Report only how many lines of the entries below contain the string "pixel".

== DATA TO EXAMINE

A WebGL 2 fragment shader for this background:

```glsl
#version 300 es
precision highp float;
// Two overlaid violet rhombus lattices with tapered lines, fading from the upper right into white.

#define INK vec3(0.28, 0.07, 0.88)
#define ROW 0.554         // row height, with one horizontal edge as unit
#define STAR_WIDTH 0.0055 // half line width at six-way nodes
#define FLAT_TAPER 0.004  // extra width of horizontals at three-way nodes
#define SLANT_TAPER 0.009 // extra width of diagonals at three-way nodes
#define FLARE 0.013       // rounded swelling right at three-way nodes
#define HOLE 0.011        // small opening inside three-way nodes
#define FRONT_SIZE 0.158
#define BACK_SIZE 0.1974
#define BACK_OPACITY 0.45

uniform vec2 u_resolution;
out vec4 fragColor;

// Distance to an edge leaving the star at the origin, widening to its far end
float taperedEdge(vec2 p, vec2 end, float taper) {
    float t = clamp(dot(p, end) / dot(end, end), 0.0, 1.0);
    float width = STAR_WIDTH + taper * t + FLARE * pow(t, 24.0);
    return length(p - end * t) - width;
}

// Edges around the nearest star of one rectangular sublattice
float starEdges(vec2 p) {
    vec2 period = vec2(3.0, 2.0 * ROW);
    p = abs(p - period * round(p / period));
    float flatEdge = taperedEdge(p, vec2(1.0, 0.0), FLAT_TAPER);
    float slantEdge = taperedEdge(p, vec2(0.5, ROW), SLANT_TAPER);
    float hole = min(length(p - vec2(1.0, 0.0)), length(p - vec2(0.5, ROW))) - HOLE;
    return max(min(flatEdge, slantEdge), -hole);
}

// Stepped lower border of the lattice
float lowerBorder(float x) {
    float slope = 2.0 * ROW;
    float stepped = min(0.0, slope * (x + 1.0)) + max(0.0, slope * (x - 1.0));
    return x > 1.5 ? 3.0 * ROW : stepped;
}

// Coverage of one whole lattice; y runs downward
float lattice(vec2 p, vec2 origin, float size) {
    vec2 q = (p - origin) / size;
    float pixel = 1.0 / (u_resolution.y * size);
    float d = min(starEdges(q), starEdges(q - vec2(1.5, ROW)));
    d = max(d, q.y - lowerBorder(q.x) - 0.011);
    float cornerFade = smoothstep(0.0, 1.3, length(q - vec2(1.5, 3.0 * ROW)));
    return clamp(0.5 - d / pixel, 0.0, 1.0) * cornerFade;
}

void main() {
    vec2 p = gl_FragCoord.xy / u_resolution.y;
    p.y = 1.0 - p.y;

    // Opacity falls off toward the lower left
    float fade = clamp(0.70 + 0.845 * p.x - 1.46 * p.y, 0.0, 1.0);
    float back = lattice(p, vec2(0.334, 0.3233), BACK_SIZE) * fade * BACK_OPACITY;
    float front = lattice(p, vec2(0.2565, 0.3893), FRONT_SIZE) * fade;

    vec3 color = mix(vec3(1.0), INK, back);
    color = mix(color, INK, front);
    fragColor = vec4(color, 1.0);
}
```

====

PROBLEM SOLUTION —
2